We all know people who are “searching.” They are looking for something, but they don’t know what. There are no clear goals and they don’t know how they are going to find what they are looking for. Searching, as compared to seeking, feels aimless. In the article “Strategies for Accentuating Hope,” Lopez, Snyder et. al. (2004) explain that hope is a reflection of three different capacities, namely our ability to set goals and then find our own agency and pathways to achieve the goals we have set for ourselves. What I noticed about my friend is that although he doesn’t know where his goals will lead him, he has set clear goals and has found the agency thinking (belief in himself that he can do it) and pathway thinking (the ways and things he is going to have to do to make it happen) to achieve these goals. As a result, the label “seeker” seemed to fit the adventure he was about to undertake. By comparison, the people I have met who are searching do not know their goals, and they are fuzzy on their agency and pathway thinking. Searchers expect that the thing they are looking for will come to them, and they do not actively set about in a process to seek it out and find it.

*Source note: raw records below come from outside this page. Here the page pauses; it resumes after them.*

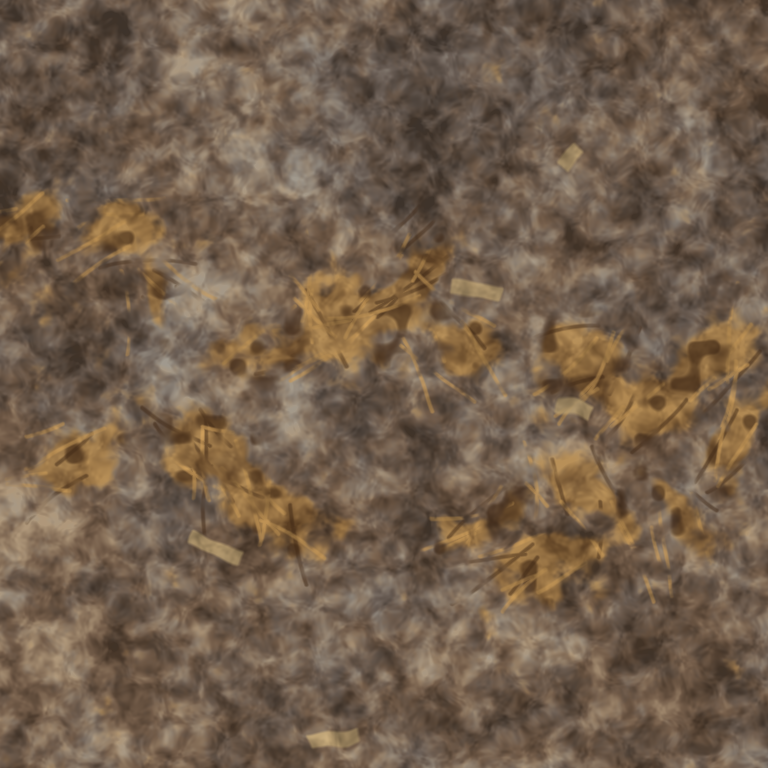
Write a Shadertoy shader that draws this texture.

```glsl
const vec3 EARTH_DARK   = vec3(0.25, 0.20, 0.16);
const vec3 EARTH_MID    = vec3(0.44, 0.37, 0.315);
const vec3 EARTH_LIGHT  = vec3(0.66, 0.60, 0.52);
const vec3 STRAW_DARK   = vec3(0.37, 0.25, 0.13);
const vec3 STRAW_LIGHT  = vec3(0.73, 0.56, 0.32);
const vec3 RUST         = vec3(0.24, 0.15, 0.08);
const vec3 CHIP_COLOR   = vec3(0.70, 0.60, 0.42);
const vec3 COOL_TINT    = vec3(0.95, 1.00, 1.07);
const vec3 WARM_TINT    = vec3(1.04, 0.99, 0.92);

const float GRAIN_FREQ  = 50.0;
const float MOTTLE_FREQ = 13.0;
const float BROAD_FREQ  = 3.5;
const float GRAIN_AMP   = 1.10;
const float MOTTLE_AMP  = 0.80;
const float BROAD_AMP   = 0.60;
const float SLOPE_AMP   = 0.16;   // lighter at the bottom

const int   CLUMPS      = 20;
const int   STRANDS     = 6;
const int   CHIPS       = 5;
const float BAND_Y      = 0.47;   // height of the straw band
const float BAND_SPREAD = 0.52;
const float STRAND_W    = 0.0042;

float hash(vec2 p) {
    vec3 q = fract(vec3(p.xyx) * 0.1031);
    q += dot(q, q.yzx + 33.33);
    return fract((q.x + q.y) * q.z);
}

float noise(vec2 p) {
    vec2 i = floor(p), f = fract(p);
    f = f * f * (3.0 - 2.0 * f);
    return mix(mix(hash(i), hash(i + vec2(1, 0)), f.x),
               mix(hash(i + vec2(0, 1)), hash(i + vec2(1, 1)), f.x), f.y);
}

// Three octaves, centred on zero
float fbm(vec2 p) {
    float sum = 0.0, amp = 0.51;
    for (int i = 0; i < 3; i++) {
        sum += amp * (noise(p) - 0.5);
        p = mat2(0.8, 0.6, -0.6, 0.8) * p * 2.0 + 17.3;
        amp *= 0.6;
    }
    return sum;
}

vec2 toLocal(vec2 p, float angle) {
    float c = cos(angle), s = sin(angle);
    return vec2(c * p.x + s * p.y, c * p.y - s * p.x);
}

// x: clump density, y: pale strands, z: dark strands
vec3 strawLayers(vec2 p, vec2 warped) {
    vec3 layers = vec3(0.0);
    for (int i = 0; i < CLUMPS; i++) {
        float id = float(i) + 1.0;
        vec2 center = vec2(fract(id * 0.618 + 0.12),
                           BAND_Y + BAND_SPREAD * (hash(vec2(id, 3.0)) - 0.5));
        float angle = hash(vec2(id, 7.0)) < 0.58 ? 0.75 : -0.95;
        angle += 0.7 * (hash(vec2(id, 11.0)) - 0.5);
        float size = mix(0.055, 0.105, hash(vec2(id, 13.0)));
        vec2 q = toLocal(warped - center, angle) / vec2(size, 0.034);
        layers.x += exp(-dot(q, q));

        if (length(p - center) > 0.2) continue;
        for (int j = 0; j < STRANDS; j++) {
            vec2 key = vec2(id * 5.0 + 40.0, float(j) * 9.0 + 2.0);
            vec2 shift = vec2(hash(key), hash(key + 1.0)) - 0.5;
            vec2 s = toLocal(p - center - shift * 0.10,
                             angle + 1.1 * (hash(key + 2.0) - 0.5));
            float halfLen = mix(0.02, 0.065, hash(key + 3.0));
            s.y += 5.0 * (hash(key + 4.0) - 0.5) * s.x * s.x;
            float d = length(vec2(max(abs(s.x) - halfLen, 0.0), s.y));
            float line = smoothstep(STRAND_W, 0.0008, d);
            if (hash(key + 5.0) < 0.7) layers.y = max(layers.y, line);
            else layers.z = max(layers.z, line);
        }
    }
    return layers;
}

// Scattered pale splinters
float chipMask(vec2 p) {
    float mask = 0.0;
    for (int i = 0; i < CHIPS; i++) {
        vec2 key = vec2(float(i) * 7.0 + 5.0, 91.0);
        vec2 center = vec2(hash(key), hash(key + 1.0));
        vec2 q = abs(toLocal(p - center, 1.6 * hash(key + 2.0) - 0.5));
        vec2 halfSize = vec2(mix(0.010, 0.036, hash(key + 3.0)), 0.007);
        float d = length(max(q - halfSize, 0.0));
        mask = max(mask, smoothstep(0.005, 0.0, d));
    }
    return mask;
}

void mainImage(out vec4 fragColor, in vec2 fragCoord) {
    vec2 p = fragCoord / iResolution.y;

    // Mottled earth
    vec2 curl = vec2(noise(p * 40.0 + 5.0), noise(p * 40.0 + 71.0)) - 0.5;
    float grain = fbm((p + 0.012 * curl) * GRAIN_FREQ + 30.0);
    float mottle = fbm((p + 0.010 * curl) * MOTTLE_FREQ + 60.0);
    float broad = fbm(p * BROAD_FREQ + 90.0);
    float tone = 0.5 + GRAIN_AMP * grain + MOTTLE_AMP * mottle
               + BROAD_AMP * broad + SLOPE_AMP * (0.5 - p.y);
    tone = clamp(tone, 0.0, 1.0);
    vec3 color = tone < 0.5 ? mix(EARTH_DARK, EARTH_MID, tone * 2.0)
                            : mix(EARTH_MID, EARTH_LIGHT, tone * 2.0 - 1.0);
    float warmth = 0.60 - 0.35 * (p.y - 0.5) + 1.3 * fbm(p * 9.0 + 130.0)
                 + 1.2 * fbm(p * 55.0 + 150.0);
    color *= mix(COOL_TINT, WARM_TINT, clamp(warmth, 0.0, 1.0));

    // Ragged straw clumps
    vec2 bend = vec2(fbm(p * 7.0 + 11.0), fbm(p * 7.0 + 47.0));
    vec3 layers = strawLayers(p + 0.015 * bend, p + 0.16 * bend + 0.015 * curl);
    float ragged = fbm(p * 22.0 + 170.0);
    float straw = smoothstep(0.30, 0.80, layers.x + 1.3 * ragged + 0.5 * grain);
    float strawTone = 0.60 + 1.2 * grain + 0.9 * fbm(p * 28.0 + 210.0);
    vec3 strawColor = mix(STRAW_DARK, STRAW_LIGHT, clamp(strawTone, 0.0, 1.0));
    color = mix(color, strawColor, 0.84 * straw);

    // Rusty pits and fibres
    float near = smoothstep(0.08, 0.55, layers.x);
    float pits = smoothstep(0.64, 0.84, noise(p * 42.0 + 250.0)) * near;
    float worn = smoothstep(-0.16, 0.10, ragged + 0.5 * grain);
    color = mix(color, RUST, 0.60 * pits);
    color = mix(color, RUST, 0.50 * layers.z * worn);
    color = mix(color, STRAW_LIGHT * (0.94 + 0.6 * grain), 0.65 * layers.y * worn);

    // Splinters
    color = mix(color, CHIP_COLOR * (1.0 + 0.6 * grain), 0.75 * chipMask(p + 0.008 * curl));

    fragColor = vec4(color, 1.0);
}
```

It is important for positive psychologists and coaches to note the distinction between seekers and searchers. A seeker has already set the path for herself. She may need help motivating to follow the course, to reach the goals, to keep envisioning and acting upon her own agency and pathways, but there is something already in her mind that she wants to achieve. A searcher, however, needs more help and clarification. Searchers have to be supported to help find their goals in the first place. They need to find the thing that will provide motivation and propel them forward. This will require a more in-depth examination of values and wants, learning what makes the person tick and what gives his life meaning. Here you are indeed helping a person find hope because you are aiding him in the process of naming and defining the goals that will give him a course of action. Once these things are identified, the searcher becomes the seeker, and you can move towards helping him find the ways and means to achieve the goals that he has set.
Ben-Shahar, T. (2007). Happier: Learn the Secrets to Daily Joy and Lasting Fulfillment. McGraw-Hill Professional.
Lopez, S. J., Snyder, C. R., Magyar-Moe, J. L., Edwards, L., Pedrotti, J. T. Janowski, K., Turner, J. L., & Pressgrove, C. (2004). Strategies for accentuating hope. In P. A. Linley & S. Joseph (Eds.). Positive Psychology in Practice. pp. 388-404. New York: John Wiley & Sons.